WardsAuto editors drove a lot of impressive engines during the course of our 2015 Ward’s 10 Best Engines testing, so the base engine in the least-expensive model of all cars tested was not an intuitive choice. 

Nevertheless, Ford’s gutsy 1.0L EcoBoost won the judges over for a second year with its 15 seconds of grin-inducing, 148 lb.-ft. (200 Nm) of overboost, throaty exhaust note and excellent fuel economy.

WardsAuto editor Dave Zoia sums it up when he declares our $17,530 Fiesta “one of the most fun-to-drive cars in the group.” The base price of our test car actually was $15,450, but its sticker soared to $17,530 after a $795 dealer destination charge and lavish upgrades such as heated front seats.

Once again, we find the car a hoot to drive despite the fact the engine has to motivate a car weighing 2,578 lbs. (1,169 kg) with motorcycle-like displacement.

No matter the price of our test vehicle, the 1.0L EcoBoost just isn’t an entry-level engine. It doesn’t drive like one, it doesn’t sound like one and there is nothing cheap about its engineering.

Most budget-car engines are outdated and neutered in an effort to call as little attention to themselves as possible.

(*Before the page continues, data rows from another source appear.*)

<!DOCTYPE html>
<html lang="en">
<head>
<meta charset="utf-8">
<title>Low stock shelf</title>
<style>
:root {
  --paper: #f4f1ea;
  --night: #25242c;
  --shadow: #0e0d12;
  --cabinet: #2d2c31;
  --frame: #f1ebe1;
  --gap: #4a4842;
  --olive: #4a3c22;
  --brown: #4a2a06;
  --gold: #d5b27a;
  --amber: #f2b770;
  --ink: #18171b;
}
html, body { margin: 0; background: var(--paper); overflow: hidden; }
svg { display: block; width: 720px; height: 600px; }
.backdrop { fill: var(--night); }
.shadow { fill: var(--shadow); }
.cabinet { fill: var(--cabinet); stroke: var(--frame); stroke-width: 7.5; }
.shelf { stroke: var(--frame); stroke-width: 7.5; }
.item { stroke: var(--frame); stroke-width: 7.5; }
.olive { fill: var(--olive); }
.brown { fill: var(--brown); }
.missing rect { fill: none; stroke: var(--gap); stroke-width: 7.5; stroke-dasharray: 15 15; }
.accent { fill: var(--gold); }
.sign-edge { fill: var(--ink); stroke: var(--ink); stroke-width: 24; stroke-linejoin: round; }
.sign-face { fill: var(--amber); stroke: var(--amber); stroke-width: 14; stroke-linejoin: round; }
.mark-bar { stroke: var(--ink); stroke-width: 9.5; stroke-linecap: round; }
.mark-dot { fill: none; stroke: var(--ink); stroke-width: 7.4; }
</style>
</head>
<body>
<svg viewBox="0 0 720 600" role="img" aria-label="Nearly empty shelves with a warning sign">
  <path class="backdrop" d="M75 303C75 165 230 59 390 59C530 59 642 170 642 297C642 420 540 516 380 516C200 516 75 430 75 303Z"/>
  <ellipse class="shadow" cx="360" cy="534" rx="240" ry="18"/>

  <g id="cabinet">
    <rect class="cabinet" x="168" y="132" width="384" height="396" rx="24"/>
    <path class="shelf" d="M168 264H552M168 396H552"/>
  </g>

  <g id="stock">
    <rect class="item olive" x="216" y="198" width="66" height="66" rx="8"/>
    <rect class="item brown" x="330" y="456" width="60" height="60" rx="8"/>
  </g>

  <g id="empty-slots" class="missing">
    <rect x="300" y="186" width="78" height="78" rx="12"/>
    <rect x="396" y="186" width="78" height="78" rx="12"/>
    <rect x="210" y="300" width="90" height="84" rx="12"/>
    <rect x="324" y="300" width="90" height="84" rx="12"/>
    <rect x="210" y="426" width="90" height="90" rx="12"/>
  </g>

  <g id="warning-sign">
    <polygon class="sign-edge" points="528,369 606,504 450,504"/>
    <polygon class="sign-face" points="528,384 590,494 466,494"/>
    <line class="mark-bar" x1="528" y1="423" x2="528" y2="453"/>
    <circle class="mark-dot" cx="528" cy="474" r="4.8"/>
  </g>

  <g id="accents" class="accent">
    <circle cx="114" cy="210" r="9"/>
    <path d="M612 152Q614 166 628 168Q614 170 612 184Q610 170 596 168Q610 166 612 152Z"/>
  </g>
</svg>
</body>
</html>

The 1.0L EcoBoost stands up on its hind legs and barks. It loves to rev and a specific output of 123 hp/L puts it in the same league as some of the best mainstream engines available.

The strong throttle response and high output are achieved with the aid of a very small, low-inertia turbocharger, capable of spinning at up to 248,000 rpm, which greatly reduces lag. Supplier Continental developed it just for this application.

It also has all the latest engine design technology, including an exhaust manifold integrated into the cylinder head, variable intake- and exhaust-cam timing and a Bosch high-pressure fuel pump that can deliver multiple injections per combustion cycle directly into the cylinders through 6-hole solenoid sprayers at up to 2,176 psi (150 bar).

And, instead of solving the inherent vibration problem of a 3-cyl. engine with an expensive and efficiency-robbing balance shaft, Ford engineers found an ingenious solution to counter the pitch and yaw motion that creates vibration and a booming noise. They intentionally “unbalanced” the flywheel and crank pulley in conjunction with optimizing the engine mounts to offset the shaking forces. This solved the issue while avoiding extra parts, cost and friction. And that results in excellent and repeatable fuel economy.

“It’s hard to get below 35 mpg (6.7 L/100 km) in any driving situation,” says juror Byron Pope. Indeed, we averaged 35.3 mpg (6.66 L/100 km) while flogging the Fiesta’s manual 5-speed for 351 miles (565 km) of mixed driving. After spanking the redline for 10 days, that number is shockingly close to the car’s official EPA sticker of 36 mpg (6.53 L/100 km) for combined driving.

The engine’s power density and efficiency has made it a huge hit in Europe, where one in five Fords now are powered by the 1.0L, including the European version of the Ford Fusion and the Transit Courier small van. After all, gasoline still costs real money across the pond.

We’ve pointed out that given the strict cost constraints, developing a great engine for entry-level vehicles can be more challenging than creating one for a new luxury car. Once again, it’s time to tip our hats to Ford engineers and designers for what they’ve accomplished.